For extensive background on E. Clemens Horst’s importance to the West Coast hop industry, see Peter Kopp’s 2016 book Hoptopia, subtitled A World of Agriculture and Beer in Oregon’s Willamette Valley.
Kopp authored earlier an academic thesis (2012) on the subject which is most useful as well. However, he does not, as the titles of his studies suggest, explore Horst’s planting in California very far. I could find no reference to Saazer Seedless, in particular.
Possibly there are California hop histories that examine this, although I have not been able to trace one.
Another point: in British Columbia, Canada of the mid-20th century, substantial hop acreage, especially in the Fraser Valley, was devoted to hop production. I referred to this earlier when discussing National Breweries Limited in Quebec of the 1940s.
Its annual reports state hops were sourced from this region, indeed as a matter of patriotic pride, or putting it another way, as a selling point for consumers who believed in “buying Canadian” .
The English cultivars Golding and Fuggle were grown – noble varieties as the term is understood today – and a few other varieties. They apparently retained much of their English character, at least according to the 1940s brewing text of British brewing scientist Lloyd Hind.
The component breweries of National Breweries at the time, including Boswell, Dawes, and Dow, mainly produced ale, so they were natural customers for such hops.
The B.C. hop industry petered out by 1997, however. It was not able to compete, à la New York State, with lower-cost, large-scale production in the United States, European Continent, and Asia.
It has been said as well that with increasing, trans-national concentration of mass-market brewers in the ’70s and ’80s, they tended to buy hops from sources familiar to them in Europe and the United States.
That is, loss of Canadian brewing independence did not favour Canadian hop production. Of the mass-market brewers only Moosehead is still fully Canadian-controlled, and it is smallest of the “majors”.
A U.S. Golding is raised today in Oregon, derived from Golding rhizomes procured in the ’90s from the John Haas farm near Chilliwack, B.C. (closed in 1997). See details in this website.*
Currently, as in California, there is restoration of hop production in B.C., with craft brewers in the front line of customer ranks.
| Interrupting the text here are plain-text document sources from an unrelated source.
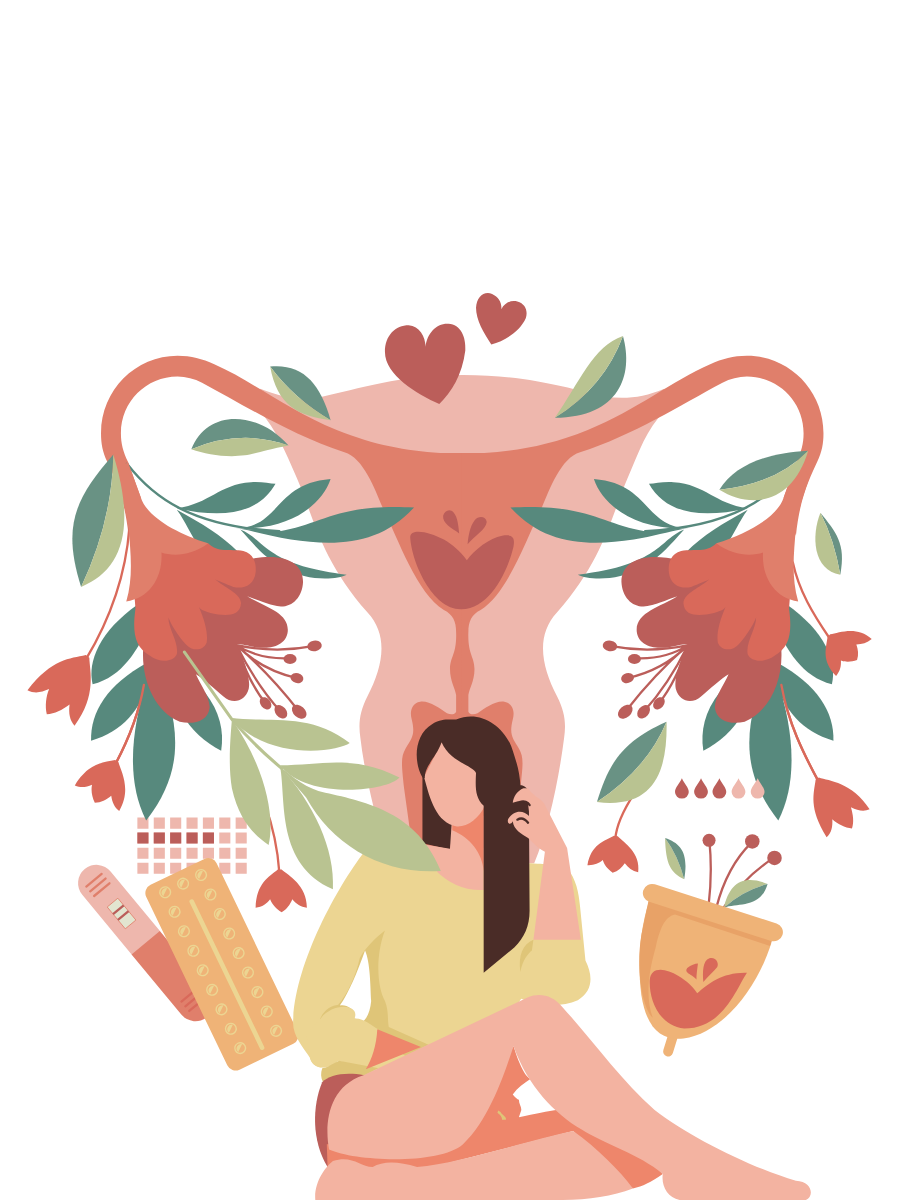
<!DOCTYPE html>
<html lang="en">
<head>
<meta charset="utf-8">
<title>Women's health illustration</title>
<style>
:root{
  --paper:#fff; --blush:#eeb7ad; --coral:#e07f6b; --red:#d9695a; --wine:#bb5e5a;
  --teal:#57897d; --leaf-dark:#699284; --leaf-light:#b9c391;
  --skin:#f3b3a1; --skin-shade:#ee866b; --hair:#4a2c27;
  --knit:#ecd592; --knit-shade:#dfc578; --amber:#efb377; --amber-shade:#e8a267; --window:#e2e5d0;
}
html,body{margin:0;width:900px;height:1200px;overflow:hidden;background:var(--paper)}
.poster{display:block;width:900px;height:1200px}
.blush{fill:var(--blush)} .coral{fill:var(--coral)} .red{fill:var(--red)} .wine{fill:var(--wine)}
.teal{fill:var(--teal)} .dark{fill:var(--leaf-dark)} .light{fill:var(--leaf-light)}
.skin{fill:var(--skin)} .skin-shade{fill:var(--skin-shade)} .hair{fill:var(--hair)}
.knit{fill:var(--knit)} .knit-shade{fill:var(--knit-shade)}
.amber{fill:var(--amber)} .amber-shade{fill:var(--amber-shade)} .paper{fill:var(--paper)}
.line{fill:none;stroke-width:3;stroke-linecap:round}
.s-teal{stroke:var(--teal)} .s-red{stroke:var(--red)} .s-wine{stroke:var(--wine)} .s-light{stroke:var(--leaf-light)} .s-knit{stroke:var(--knit)} .s-hair{stroke:var(--hair)}
.week{fill:none;stroke:var(--blush);stroke-width:14.5;stroke-dasharray:14.5 6.9}
.week.period{stroke:var(--wine)}
</style>
</head>
<body>
<svg class="poster" viewBox="0 0 1176 1568" role="img" aria-label="Woman sitting among flowers in front of a blossoming uterus, with a calendar, pills, test and menstrual cup">
<defs>
  <path id="uterus-half" class="coral" d="M140 603C134 590 132 580 132 566C132 510 177 465 232 465C250 465 264 469 280 476C330 498 375 535 440 562C490 582 530 589 575 592H605V1112L538 1102L528 1030C525 1000 523 990 530 978C538 965 543 960 538 940C535 930 538 919 549 917C560 915 575 926 584 932C589 934 594 934 596 930V908C595 900 588 890 588 874C588 858 597 855 596 826C596 812 592 803 580 797C545 776 520 704 500 663C490 640 475 598 450 591C380 568 320 530 264 500C254 495 243 492 232 492C191 492 158 525 158 566C158 580 161 590 167 603L184 650L168 700C163 650 150 625 140 603Z"/>
  <g id="teal-branch">
    <path class="line s-teal" d="M166 606C200 650 250 688 365 694"/>
    <g class="teal">
      <path d="M231 664C275 658 285 633 328 630C342 629 352 632 360 632C340 667 300 680 231 664Z"/>
      <path d="M308 690C366 690 358 632 432 626C420 662 375 694 308 690Z"/>
      <path d="M314 691C345 692 360 696 372 693C425 682 445 658 541 663C497 712 440 714 380 705C355 701 335 695 314 691Z"/>
      <path d="M314 692C347 705 345 738 453 751C440 758 400 760 370 742C345 728 335 715 314 692Z"/>
      <path d="M231 666C265 685 288 698 312 722L262 716C248 698 243 682 231 666Z"/>
      <path d="M180 790C130 825 114 865 121 894C160 884 180 850 198 810Z"/>
      <path d="M192 866C140 895 118 930 119 968C160 955 184 930 198 880Z"/>
      <path d="M192 890C172 950 164 1020 191 1072C236 1015 233 965 222 920Z"/>
      <path d="M236 930C250 955 268 970 289 981C293 955 287 930 268 905Z"/>
    </g>
  </g>
  <g id="fallopian-flower">
    <g class="line s-wine"><path d="M309 843Q360 854 411 844M309 843Q338 862 379 860M309 843Q342 876 388 886M309 843Q324 890 347 919M309 843Q335 895 367 930M309 843Q352 880 391 930"/></g>
    <g class="wine">
      <ellipse cx="411" cy="844" rx="9.500" ry="7" transform="rotate(-10 411 844)"/><ellipse cx="379" cy="861" rx="8.500" ry="6.500"/><ellipse cx="388" cy="886" rx="8.500" ry="6.500" transform="rotate(15 388 886)"/><ellipse cx="347" cy="919" rx="9" ry="6.500" transform="rotate(50 347 919)"/><ellipse cx="367" cy="930" rx="10" ry="7" transform="rotate(50 367 930)"/><ellipse cx="391" cy="930" rx="11" ry="7.500" transform="rotate(42 391 930)"/>
      <path d="M320 732C370 720 396 735 396 760C395 782 380 795 362 792C345 788 332 782 323 779C345 793 378 800 376 825C374 845 350 848 335 846C322 843 313 841 309 842C318 860 328 885 325 900C320 918 303 920 292 910C280 900 265 886 256 881C262 895 273 908 274 924C272 943 252 947 235 943C203 930 185 890 187 850L177 780L240 740Z"/>
    </g>
    <path class="red" d="M205 722L272 710C285 723 300 717 318 720C333 724 335 738 334 748C332 765 318 770 305 767C295 763 285 759 281 757C293 768 314 775 315 788C314 805 298 804 285 803C270 800 262 797 260 793C268 812 272 828 270 840C265 852 250 850 243 842C233 832 223 815 220 807C220 822 234 840 231 855C226 866 208 866 196 857C175 845 173 825 177 795L175 770Z"/>
    <path class="coral" d="M167 603L184 650C192 675 230 697 272 710C250 727 225 727 211 722C213 755 195 782 165 786C174 755 171 725 168 690C163 655 155 640 150 622Z"/>
  </g>
  <path id="tulip" class="red" d="M-2-2C-14 8-30 16-31 48C-22 47-17 43-12 37C-10 43-4 50 3 54C10 50 14 44 17 37C22 43 28 47 36 48C36 18 12 6 3-2Z"/>
  <path id="drop" d="M0-13C3-6 9-1 9 5A9 8.500 0 0 1-9 5C-9-1-3-6 0-13Z"/>
  <g id="pill"><circle r="7" fill="none" class="s-knit" stroke-width="1.800"/><path class="knit" d="M3-5A6 6 0 0 0-3 5Z" transform="rotate(20)"/></g>
  <g id="pill-pair"><use href="#pill" x="-26"/><use href="#pill" x="26"/></g>
</defs>

<g id="uterus">
  <path class="blush" d="M340 508C370 520 395 524 418 519C470 508 520 490 605 490C690 490 745 508 790 518C815 522 840 520 868 508L868 538C845 560 835 590 820 625C800 670 790 730 728 800C700 830 707 870 728 910C738 930 740 945 737 965C730 1020 716 1085 698 1128L505 1128C490 1060 476 1010 471 965C468 945 470 930 480 910C501 870 508 830 480 800C418 730 408 670 388 625C372 588 360 560 340 538Z"/>
  <use href="#uterus-half"/>
  <use href="#uterus-half" transform="matrix(-1 0 0 1 1208 0)"/>
  <g class="wine">
    <path d="M536 702C536 690 560 694 580 705C592 712 601 720 610 732C620 718 640 703 656 700C670 698 673 702 671 714C664 745 640 797 602 796C565 796 538 735 536 702Z"/>
    <path d="M600 697C590 690 578 684 579 674C581 667 588 664 593 670C598 676 599 687 600 697Z"/>
    <path d="M611 711C612 700 614 688 620 680C626 673 635 675 636 682C635 692 620 700 611 711Z"/>
  </g>
</g>

<g id="hearts" class="wine">
  <path d="M574 528C545 515 503 490 503 460C503 438 517 425 534 425C548 426 556 440 556 453C558 436 570 422 586 423C602 424 609 440 608 458C604 490 590 512 574 528Z"/>
  <path d="M642 450C632 435 622 418 622 402C623 388 632 380 643 384C652 388 656 396 655 404C660 395 668 392 676 394C687 397 690 407 687 416C680 432 660 446 642 450Z"/>
</g>

<g id="calendar">
  <path class="week" d="M179.500 1075.500H323M179.500 1115H323M179.500 1134.500H323M179.500 1095H323"/>
  <path class="week period" d="M179.500 1095H281"/>
</g>

<g id="flowers">
  <g class="line s-red">
    <path d="M169 690C164 755 142 812 112 862M188 895C182 930 170 962 151 998M346 1050Q362 1095 365 1140M828 1038Q806 1072 804 1096M1036 735C1044 772 1062 802 1084 834M1021 895C1030 945 1050 985 1070 1022"/>
  </g>
  <use href="#teal-branch"/>
  <use href="#teal-branch" transform="matrix(-1 0 0 1 1208 0)"/>
  <path class="line s-red" d="M188 895C182 930 170 962 151 998M1021 895C1030 945 1050 985 1070 1022"/>
  <use href="#fallopian-flower"/>
  <use href="#fallopian-flower" transform="matrix(-1 0 0 1 1208 0)"/>
  <use href="#tulip" transform="translate(112 860) rotate(37) scale(1.150 1.650)"/>
  <use href="#tulip" transform="translate(151 996) rotate(30) scale(1 1.100)"/>
  <use href="#tulip" transform="translate(365 1138)"/>
  <use href="#tulip" transform="translate(804 1094) rotate(8) scale(1 .860)"/>
  <use href="#tulip" transform="translate(1084 832) rotate(-46) scale(1 .870)"/>
  <use href="#tulip" transform="translate(1069 1020) rotate(-33) scale(1 1.420)"/>
</g>

<g id="loose-leaves">
  <g class="dark">
    <path d="M353 479C395 475 418 500 432 549Q385 522 353 479Z"/>
    <path d="M250 587C270 535 335 535 377 582Q315 560 250 587Z"/>
    <path d="M148 594C100 650 80 685 106 767Q147 680 148 594Z"/>
    <path d="M814 439C828 490 810 545 725 546Q790 505 814 439Z"/>
    <path d="M1056 589C1000 592 960 608 940 640Q1015 632 1056 589Z"/>
    <path d="M1072 670C1092 695 1106 710 1098 751Q1090 705 1072 670Z"/>
    <path d="M871 943C810 970 795 1000 780 1048Q845 1005 871 943Z"/>
  </g>
  <g class="light">
    <path d="M353 479Q385 522 432 549C390 544 362 530 353 479Z"/>
    <path d="M250 587Q315 560 377 582C345 588 330 594 320 595C295 598 270 594 250 587Z"/>
    <path d="M148 594Q147 680 106 767C160 745 178 690 148 594Z"/>
    <path d="M814 439C775 452 757 500 725 546Q790 505 814 439Z"/>
    <path d="M1056 589Q1015 632 940 640C980 665 1035 660 1056 589Z"/>
    <path d="M1072 670Q1090 705 1098 751C1062 745 1060 700 1072 670Z"/>
    <path d="M871 943Q845 1005 780 1048C860 1058 872 1000 871 943Z"/>
  </g>
</g>

<g id="flow-scale">
  <g class="wine"><use href="#drop" x="891" y="1030"/><use href="#drop" x="916" y="1030"/><use href="#drop" x="940" y="1030"/></g>
  <g class="blush"><use href="#drop" x="965" y="1030"/><use href="#drop" x="990" y="1030"/></g>
</g>

<g id="pregnancy-test" transform="translate(126 1154) rotate(50.400)">
  <path class="blush" d="M102-24H0A24 24 0 0 0 0 24H102Z"/>
  <path class="coral" d="M101-24H203A24 24 0 0 1 203 24H101Z"/>
  <path class="line" stroke="var(--coral)" d="M-5-13V13M3-13V13M11-13V13"/>
  <path class="line s-red" d="M190-13V13M198-13V13M206-13V13"/>
  <rect x="33" y="-9" width="37" height="18" fill="var(--window)" stroke="var(--coral)" stroke-width="1"/>
  <path class="s-wine" stroke-width="3" d="M45-9V9M55-9V9"/>
</g>

<g id="pill-pack" transform="translate(290 1260) rotate(-25.700)">
  <rect class="amber" x="-51" y="-134" width="102" height="268" rx="12"/>
  <path class="line s-knit" style="stroke-width:6" d="M0-91V121"/>
  <use href="#pill" y="-117"/>
  <use href="#pill-pair" y="-117"/><use href="#pill-pair" y="-88.700"/><use href="#pill-pair" y="-60.400"/><use href="#pill-pair" y="-32.100"/><use href="#pill-pair" y="-3.800"/><use href="#pill-pair" y="24.500"/><use href="#pill-pair" y="52.800"/><use href="#pill-pair" y="81"/><use href="#pill-pair" y="109"/>
</g>

<g id="menstrual-cup">
  <path class="line s-wine" d="M926 1182Q931 1140 927 1099M936 1186Q950 1132 982 1101M944 1188Q972 1146 1011 1121"/>
  <g class="wine"><circle cx="926.500" cy="1098" r="8.500"/><circle cx="983" cy="1099.500" r="9.500"/><circle cx="1012" cy="1121" r="9.500"/></g>
  <path class="light" d="M869 1095C870 1130 876 1140 894 1149Q886 1118 869 1095ZM1003 1155C970 1142 953 1155 946 1186Q970 1164 1003 1155Z"/>
  <path class="dark" d="M869 1095C890 1102 900 1115 894 1149Q886 1118 869 1095ZM1003 1155C994 1187 965 1180 946 1186Q970 1164 1003 1155Z"/>
  <path stroke="var(--amber)" stroke-width="13" stroke-linecap="round" d="M882 1345L873 1374"/>
  <path class="amber" d="M848 1178C835 1220 833 1260 838 1300C845 1345 865 1360 893 1357C945 1350 990 1290 1008 1232Z"/>
  <path class="amber-shade" d="M848 1174L1010 1226L1006 1236L882 1195C868 1198 862 1215 857 1237C846 1275 844 1305 853 1330C836 1312 832 1258 838 1222Z"/>
  <path stroke="var(--amber)" stroke-width="24" stroke-linecap="round" d="M852 1167L1011 1218"/>
  <g class="red">
    <path d="M849 1281C850 1262 870 1265 886 1275C898 1282 906 1290 911 1298C925 1285 945 1270 976 1271C962 1292 945 1344 894 1344C860 1340 848 1305 849 1281Z"/>
    <path d="M910 1280C905 1273 893 1272 898 1265C903 1261 908 1259 912 1259C911 1267 910 1273 910 1280Z"/>
    <path d="M919 1283C918 1270 918 1255 927 1252C936 1250 940 1259 937 1264C932 1270 925 1276 919 1283Z"/>
  </g>
</g>

<g id="woman">
  <path class="hair" d="M552 1005V1102L588 1110L594 1075L562 1025Z"/>
  <g id="sweater">
    <path class="knit" d="M476 1113C490 1095 515 1096 538 1101L640 1128H694C715 1130 735 1128 741 1134C753 1150 756 1165 758 1185L765 1255C775 1275 775 1295 755 1307C730 1318 700 1313 681 1305C674 1316 668 1322 655 1340L540 1400L478 1395L442 1386C430 1396 410 1400 405 1382C395 1368 382 1352 383 1335C385 1260 440 1160 476 1113Z"/>
    <path class="knit-shade" d="M503 1216C490 1250 493 1290 503 1308C508 1320 506 1330 508 1342L560 1365L530 1380L478 1350L463 1331L418 1332C424 1318 434 1314 442 1313C455 1297 465 1275 470 1252C478 1238 490 1226 503 1216Z"/>
    <path class="paper" d="M477 1242C484 1258 484 1290 485 1308C484 1320 480 1330 475 1334L463 1331C464 1318 452 1312 444 1314C456 1297 467 1270 477 1242Z"/>
    <path class="knit" d="M418 1332C430 1315 455 1311 463 1321C466 1326 463 1331 463 1331C475 1330 485 1340 494 1345C492 1365 488 1385 478 1395L442 1386C430 1397 410 1400 405 1382L400 1350Z"/>
    <path class="knit-shade" d="M421 1396C430 1394 436 1389 443 1386L495 1396L475 1406C450 1400 435 1408 422 1414C419 1408 419 1402 421 1396Z"/>
    <path class="knit-shade" d="M697 1228C683 1234 677 1248 680 1270C683 1254 690 1246 695 1242Z"/>
  </g>
  <path class="skin-shade" d="M493 1345L550 1368L478 1397C486 1385 492 1365 493 1345Z"/>
  <g id="neck-and-face">
    <path class="skin" d="M590 1078L632 1066V1163C605 1164 585 1152 572 1140L552 1103L588 1109Z"/>
    <path class="skin-shade" d="M591 1078C610 1080 625 1066 632 1054V1138C630 1115 615 1095 591 1085Z"/>
    <path class="skin" d="M577 970L622 1004L634 1052C626 1070 610 1081 597 1080C570 1075 562 1045 554 1015Z"/>
  </g>
  <path id="long-hair" class="hair" d="M596 940C625 928 655 945 668 975C676 998 679 1010 680 1026C685 1026 688 1029 691 1034L692 1190C692 1210 685 1225 672 1238L632 1271V1053C621 1042 621 1030 622 1010C618 1000 588 996 577 970C570 990 555 1000 555 1017L552 1016C540 995 541 960 565 946C578 938 588 941 596 940Z"/>
  <g id="raised-arm">
    <path class="skin" d="M684 1030C676 1033 671 1041 670 1049C676 1046 684 1046 690 1050L692 1067C684 1058 672 1058 664 1070C662 1076 667 1079 670 1073C671 1084 682 1090 690 1095C698 1102 702 1108 712 1113L697 1228H759L741 1108L712 1052C710 1045 698 1042 690 1030Z"/>
    <path class="line s-hair" d="M676 1071C681 1068 686 1070 690 1075M679 1048C685 1046 690 1048 692 1052"/>
  </g>
  <g id="legs">
    <path class="wine" d="M476 1405C450 1400 430 1405 421 1414C408 1445 407 1490 428 1525L445 1505Z"/>
    <path class="skin-shade" d="M671 1367C680 1395 686 1405 693 1410C685 1415 676 1422 670 1430C673 1434 676 1436 678 1437C678 1443 682 1447 681 1451L678 1460C700 1455 715 1452 730 1450L830 1490L866 1534C850 1545 840 1550 827 1553L749 1478L545 1530L428 1525L427 1495L600 1490Z"/>
    <path class="knit-shade" d="M651 1451L654 1453C655 1456 659 1457 661 1461V1463L656 1463C656 1458 652 1456 650 1454Z"/>
    <path class="skin" d="M412 1568C410 1545 425 1525 435 1517C460 1509 470 1524 487 1525C500 1517 520 1517 545 1525C600 1520 690 1490 749 1478C780 1500 810 1530 827 1553C800 1563 770 1568 735 1568Z"/>
    <path class="skin" d="M475 1405L690 1303C705 1297 722 1300 735 1316C775 1360 810 1410 855 1450C900 1485 980 1525 1040 1543C1062 1544 1064 1564 1053 1568H888C872 1564 864 1550 866 1534C835 1508 790 1495 760 1476C725 1455 690 1420 671 1367C660 1400 640 1462 605 1495C575 1522 465 1518 430 1502C424 1470 428 1420 475 1405Z"/>
  </g>
</g>

<g id="sage-branch">
  <path class="line s-light" style="stroke-width:4" d="M241 852L303 940Q330 972 368 1004"/>
  <g class="light">
    <path d="M301 938C350 945 405 930 457 971C440 983 350 995 301 938Z"/>
    <path d="M366 1000C420 1000 460 985 522 1016C505 1035 400 1045 366 1000Z"/>
    <path d="M362 998C385 1018 400 1030 425 1036C480 1048 545 1062 576 1138C500 1143 435 1105 400 1042Z"/>
    <path d="M303 940C301 965 298 1000 303 1030C312 1070 330 1090 351 1104C360 1065 345 1000 303 940Z"/>
    <path d="M366 1002C374 1045 360 1130 435 1162C438 1110 410 1050 366 1002Z"/>
  </g>
</g>
</svg>
</body>
</html>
There are at least 30 hop growers in the Province, according to the last figures I saw.
For further background on the resurgence of B.C. hops, see the website of the B.C. Hop Growers Association.
*The Fuggle had long been grown with good success in Oregon, as well, and more latterly Washington State. It was largely replaced by a derivative, Willamette.